Mouse droppings and urine can spread the Hantavirus to humans, transmit salmonella and are most widely known for spreading the bubonic plague.
Mice can cause structural damage by nesting inside walls, and constantly gnawing on wiring, drywall and fabric.
Although mice are known for living in filth and nesting in condemned, dilapidated buildings, many homeowners make the mistake of thinking their homes are impervious to these enduring pests. However, rats and mice go wherever food and shelter exist. Meaning even the newest, cleanest homes are at risk for an infestation. Rats and Mice put your family at risk by getting into your food supply, then contaminating it with their waste, causing damage to property by digging and gnawing, biting people and family pets, and most dangerously of all, they transport parasites such as fleas, mites and worms, spreading disease.
MOST COMMMON TYPES OF MICE
ALSO KNOWN AS: Field mouse
Deer mice are named for the color of their fur, which is the same as the fur color of the whitetail deer. Deer mice roam rural areas that are abundant with tall grass to hide in, vegetation to eat and weeds. Deer mice usually enter yards looking for seeds and insects to feed on, then eventually move into human homes.
Traits of a Deer Mouse
- Length: Up to seven inches
- Color: Bi-colored, ranges from a reddish or yellowish brown to a gray color with a white underbelly
- Ears: Round and almost hairless
- Tail: Brown at the tip with a white base
THREAT: Causes property damage & transmits salmonella and bubonic plague.

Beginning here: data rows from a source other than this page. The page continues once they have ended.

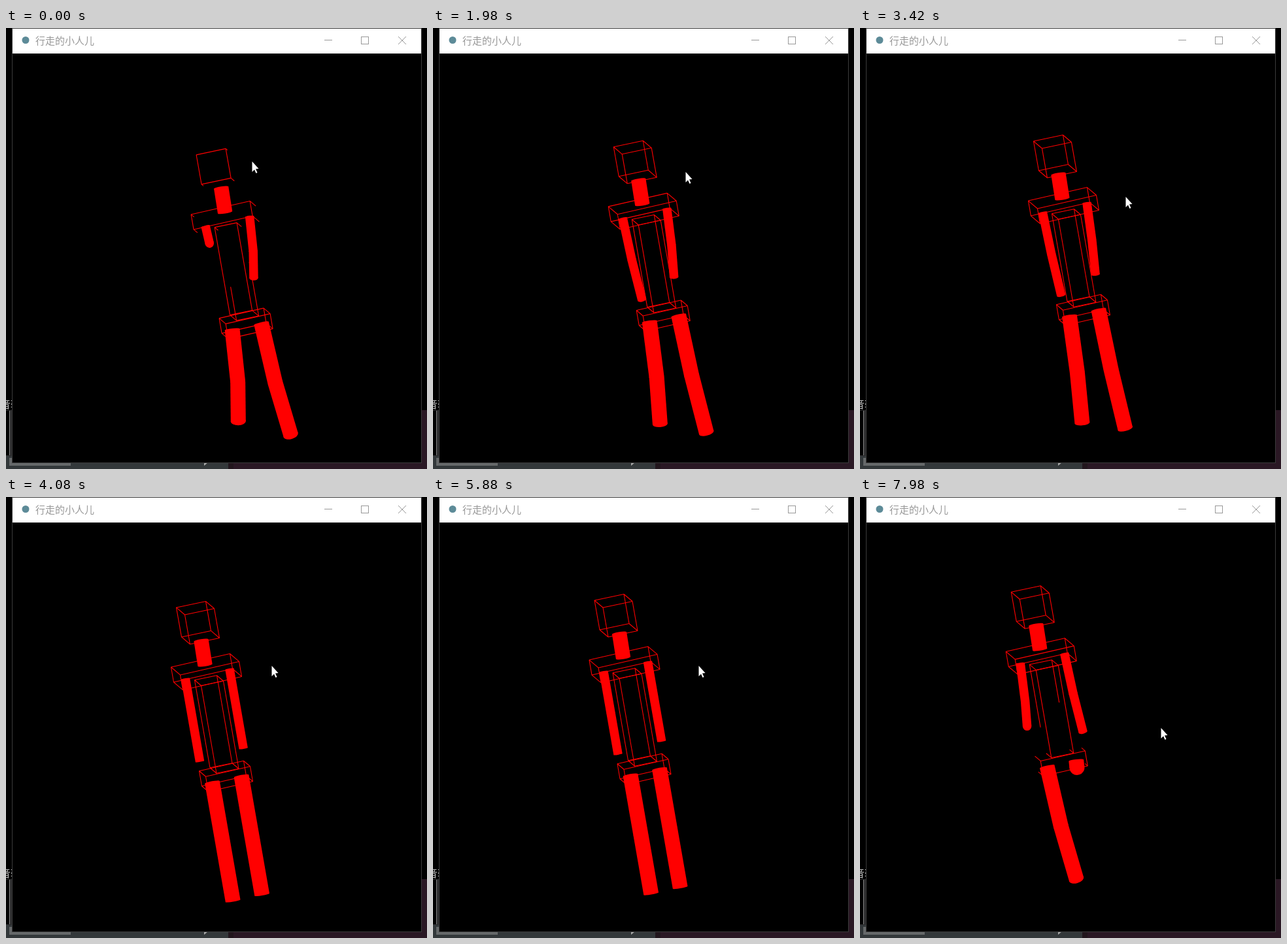
These frames come from a looping animation (644 by 674 pixels, 8 s). An HTML page with a canvas:

```html
<!DOCTYPE html>
<html lang="zh">
<head>
<meta charset="utf-8">
<title>行走的小人儿</title>
<style>
  html, body { margin: 0; width: 100%; height: 100%; overflow: hidden; background: #000; }
  canvas { display: block; }
</style>
</head>
<body>
<canvas id="stage" width="644" height="674"></canvas>
<script>
const ctx = document.getElementById('stage').getContext('2d');
const LOOP = 8000, STEP = 60;
const RED = '#f00';

// Model points are [x, y, w]; w is depth, drawn as an oblique offset.
const SKEW = 0.85;
const project = ([x, y, w]) => [x + w, y + SKEW * w];
const mix = (a, b, k) => a.map((n, i) => n + (b[i] - n) * k);

// The viewing volume is a slab, RANGE deep; the figure drifts through it.
const RANGE = 77;
const slab = ([x, y, w], t) =>
  -6.1 + 0.06 * (x - 253.5) + 0.045 * (y - 163.5) + 0.0083 * t - w;

// Visible part of segment a-b as [from, to] fractions, or null.
function clip(a, b, t, slack = 0) {
  const g0 = slab(a, t), g1 = slab(b, t);
  let from = 0, to = 1;
  for (const [d0, d1] of [[g0 + slack, g1 + slack], [RANGE + slack - g0, RANGE + slack - g1]]) {
    if (d0 < 0 && d1 < 0) return null;
    if (d0 < 0) from = Math.max(from, d0 / (d0 - d1));
    if (d1 < 0) to = Math.min(to, d0 / (d0 - d1));
  }
  return from < to ? [from, to] : null;
}

function rect(color, x, y, w, h) {
  ctx.fillStyle = color;
  ctx.fillRect(x, y, w, h);
}

function polyline(points) {
  ctx.beginPath();
  points.forEach(p => ctx.lineTo(...p));
  ctx.stroke();
}

// Wire box: mid-depth corner, width vector, height vector, half depth.
const boxes = [
  [[253.5, 163.5], [45, -9.5], [8, 45], 6.5],
  [[246, 255], [90, -20.5], [4, 23], 7],
  [[280, 273], [34, -7], [23.5, 134], 5],
  [[287, 412], [68, -15.5], [4, 23], 5]
];

function drawBox([[x, y], u, v, half], t) {
  const corner = n => {
    const i = n & 1, j = n >> 1 & 1;
    return [x + i * u[0] + j * v[0], y + i * u[1] + j * v[1], n & 4 ? half : -half];
  };
  ctx.lineWidth = 1.1;
  for (let n = 0; n < 8; n++) {
    for (const bit of [1, 2, 4]) {
      if (n & bit) continue;
      const a = corner(n), b = corner(n | bit), seen = clip(a, b, t);
      if (seen) polyline(seen.map(k => project(mix(a, b, k))));
    }
  }
}

// Swing wave: rises and falls linearly between -1 and 1.
function swing(t) {
  const p = ((t - 30) / 1800 % 1 + 1) % 1;
  return 1 - Math.abs(4 * p - 2);
}

function disc(p, radius, squash, angle) {
  ctx.beginPath();
  ctx.ellipse(p[0], p[1], radius, radius * squash, angle, 0, 2 * Math.PI);
  ctx.fill();
}

// Two-part limb; the lower part turns about twice as far as the upper.
function drawLimb(top, length, width, upper, lower, t) {
  ctx.lineWidth = width;
  let start = [...top, 0];
  let squash = 0.15;
  for (const degrees of [upper, lower]) {
    const turn = degrees * Math.PI / 180, c = Math.cos(turn), s = Math.sin(turn);
    const end = [start[0] + 0.172 * length * c, start[1] + 0.985 * length * c,
                 start[2] + 0.2 * length * s];
    const seen = clip(start, end, t, 1.5);
    if (!seen) return;
    const cut = seen[1] < 1;
    const a = project(start), b = project(mix(start, end, seen[1]));
    const angle = Math.atan2(b[1] - a[1], b[0] - a[0]) + Math.PI / 2;
    polyline([a, b]);
    disc(a, width / 2, squash, angle);
    squash = Math.max(0.12, 0.85 * Math.abs(s));
    disc(b, width / 2, cut ? 1 : squash, angle);
    if (cut) return;
    start = end;
  }
}

function drawFigure(t) {
  ctx.save();
  ctx.translate(0.0075 * (5880 - t), 0.0061 * (5880 - t));
  ctx.strokeStyle = ctx.fillStyle = RED;
  boxes.forEach(box => drawBox(box, t));

  ctx.lineWidth = 22.5;
  polyline([[285, 208], [291, 246]]);
  disc([285, 208], 11.2, 0.15, -0.16);
  disc([291, 246], 11.2, 0.15, -0.16);

  const s = swing(t);
  const leg = s * (s > 0 ? 29 : 21.5), arm = s * 22;
  drawLimb([261, 267], 64, 13.5, -arm, -arm * 1.85, t);
  drawLimb([328.5, 252], 61.5, 13.5, arm, arm * 1.85, t);
  drawLimb([302, 425], 92, 23, leg, leg * 1.95, t);
  drawLimb([346.5, 415.5], 92, 23, -leg, -leg * 1.95, t);
  ctx.restore();
}

function drawDesktop() {
  rect('#000', 0, 0, 644, 674);
  ctx.font = '16px "Noto Sans CJK SC", "Noto Sans CJK", sans-serif';
  ctx.fillStyle = '#bbb';
  ctx.fillText('音转', -9, 581);
  rect('#2b2b2c', 0, 584, 10, 70);
  rect('#000', 0, 585, 5, 68);
  rect('#8a8a8a', 5, 585, 1, 68);
  rect('#33383a', 0, 654, 340, 20);
  rect('#66696a', 5, 657, 94, 12);
  rect('#22161d', 340, 664, 8, 10);
  rect('#2a1824', 348, 664, 296, 10);
  rect('#2a1824', 636, 584, 8, 90);
  ctx.fillStyle = '#aaa';
  ctx.beginPath();
  ctx.moveTo(303, 662);
  ctx.lineTo(309, 664);
  ctx.lineTo(303, 669);
  ctx.fill();
}

function drawWindow() {
  rect('#3a3a3a', 9, 0, 627, 665);
  rect('#000', 10, 39, 625, 625);
  rect('#fff', 10, 1, 625, 38);
  ctx.fillStyle = '#5d8b98';
  disc([30, 18.5], 5.5, 1, 0);
  ctx.font = '15px "Noto Sans CJK SC", "Noto Sans CJK", sans-serif';
  ctx.fillStyle = '#999';
  ctx.fillText('行走的小人儿', 45, 25);
  ctx.strokeStyle = '#999';
  ctx.lineWidth = 1;
  polyline([[487, 18.5], [499, 18.5]]);
  ctx.strokeRect(543.5, 13.5, 11, 11);
  polyline([[600, 13], [612, 25]]);
  polyline([[612, 13], [600, 25]]);
}

const pointerPath = [
  [0, 376, 203], [1800, 376, 203], [2400, 408, 257], [2760, 408, 257],
  [3000, 406, 257], [6600, 406, 257], [7200, 412, 263], [7980, 460, 352]
];

function drawPointer(t) {
  const next = Math.max(1, pointerPath.findIndex(p => p[0] >= t));
  const a = pointerPath[next - 1], b = pointerPath[next];
  const [, x, y] = mix(a, b, (t - a[0]) / (b[0] - a[0]));
  ctx.save();
  ctx.translate(Math.round(x), Math.round(y));
  ctx.fillStyle = '#fff';
  ctx.beginPath();
  [[0.5, 1], [0.5, 17], [4, 13.5], [6.5, 19], [8.5, 18], [6, 12.5], [10.5, 12]]
    .forEach(p => ctx.lineTo(...p));
  ctx.fill();
  ctx.restore();
}

function frame() {
  const t = Math.floor(performance.now() % LOOP / STEP) * STEP;
  drawDesktop();
  drawWindow();
  drawFigure(t);
  drawPointer(t);
  requestAnimationFrame(frame);
}
frame();
</script>
</body>
</html>
```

The House Mouse is named for its fondness to infest human homes. Although the house mouse is often made into a domestic pet, these wild house mice still pose the same threat as their less attractive cousins, the rat. Both can spread disease by leaving behind waste, cause property damage and contaminate your food supply.
Traits of a House Mouse
- Length: Three to four inches
- Color: Light brown or grayish black with lighter underbellies
- Ears: Small, almost hairless
- Tail: Used for support when standing on its two hind legs
- Communicates with squeaks